IMO, the huge savings in having fewer stories (but more two-parters) is the reason the BBC had each SJA season with only 6 two-part stories spread out over 12 episodes.
1 month, 2 weeks ago on Why More Two-Parters Is A Good Thing
How can these two be pitted against each other??????? They're both 10/10 but for different reasons.
AAAAAAAAAAAARRRRRGH!!!!!!! Oh wait, I already said that.
1 month, 2 weeks ago on Revival Face-Off: Round #1
Personally, I loved Peter Capaldi from the word GO....or perhaps it's more accurate to say from the words:
"No sir! All 13!!!!"
No warm up period for me. He was the Doctor.
But I can sympathize with the people not taking a shining to Capaldi. It was the same for me during the Matt Smith era: I just absolutely could not stand the tweed jacket combined with all the buffoonery (mercifully, the last stretch of his tenure saw a much-improved outfit). Add to that the "Doctor Who as fairy-tale" thing from Moffat [at the outset] and things RELLY grated on my nerves.
Arthur Darvill was the only saving grace and made watching Matt Smith and Karen Gillan bearable.
That was, of course, until Karen swung for the fences and knocked it right out of the park with her tour-de-force performance in THE GIRL WHO WAITED.
And then I very VERY nearly severed ties with my 35yr love-affair with the program toward the end (read: season 7) when characters went around ridiculously chanting "Doctor who?" Doctor who?" "Doctor who?".... everyone from the Daleks to the Doctor himself as he twirled around the console.... .
You just don't say the name of the program INSIDE the program!! That was as bad as STAR TREK: FIRST CONTACT when James Cromwell said "It's like you're on some sort of..... star trek."
But the promise of the 50th Anniversary being a special event and a game-changer in the Whoniverse kept me hanging on by a thread. And, of course, the casting of Peter Capaldi: I could not see him doing all the silly goofy things that Matt Smith did.
I knew that change was imminent and so I stuck it through to the end of season 7 and was thrillingly surprised by the cliffhanger leading up to the 50th.
With the revelation of John Hurt as the (War) Doctor I knew that the big shakeup was finally here.
So to all of you who are having trouble adjusting, please be patient.... the only constant in Doctor Who is change...and that will come, be it in the form of a new companion or a more approachable Doctor or something....
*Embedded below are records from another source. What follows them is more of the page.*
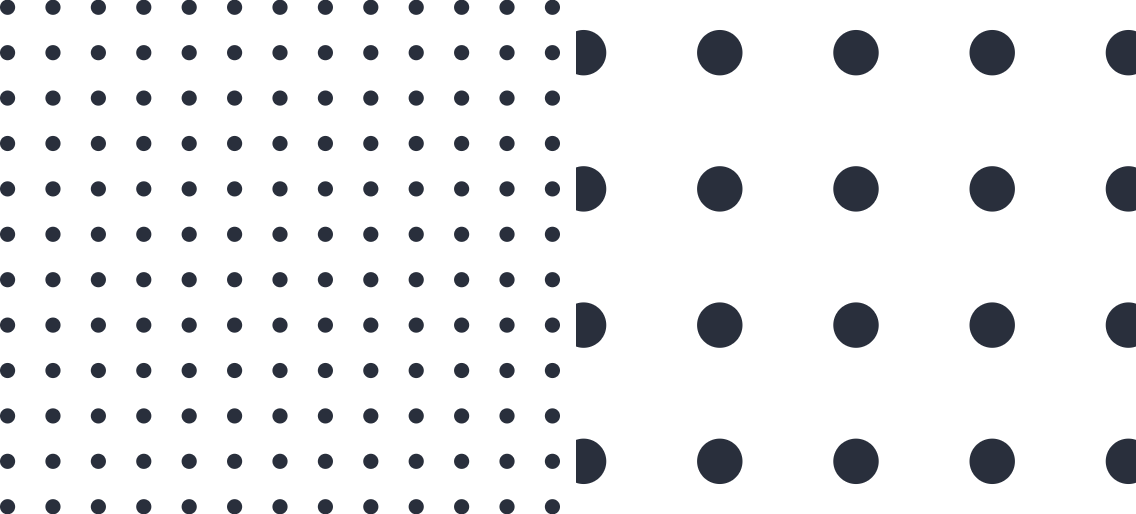
Left, the full canvas; right, a detail of the centre.
A Shadertoy shader for this pattern:

```glsl
// A regular grid of dark slate dots on white, 13 across and 12 down.
// Space is measured in dot spacings from the canvas centre; rounding to the
// nearest dot centre gives one circle distance, smoothed over a pixel.

// Signed distance to the nearest dot of a unit-spaced grid
float dotGrid(vec2 p, float radius) {
    return length(p - round(p)) - radius;
}

void mainImage(out vec4 fragColor, in vec2 fragCoord) {
    // Twelve gaps plus one dot diameter (a third of a gap) span the width
    float pixel = (12.0 + 1.0 / 3.0) / iResolution.x;
    vec2 p = (fragCoord - 0.5 * iResolution.xy) * pixel;

    // Odd columns centre on a dot, even rows centre on a gap
    p.y += 0.5;

    // Pixel coverage of the dots
    float coverage = clamp(0.5 - dotGrid(p, 1.0 / 6.0) / pixel, 0.0, 1.0);

    vec3 paper = vec3(1.0);
    vec3 slate = vec3(0.16, 0.184, 0.235);
    fragColor = vec4(mix(paper, slate, coverage), 1.0);
}
```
"Change my dear. And it seems not a moment too soon."
~ Colin Baker, THE CAVES OF ANDROZANI
1 month, 2 weeks ago on Doctor Why Bother?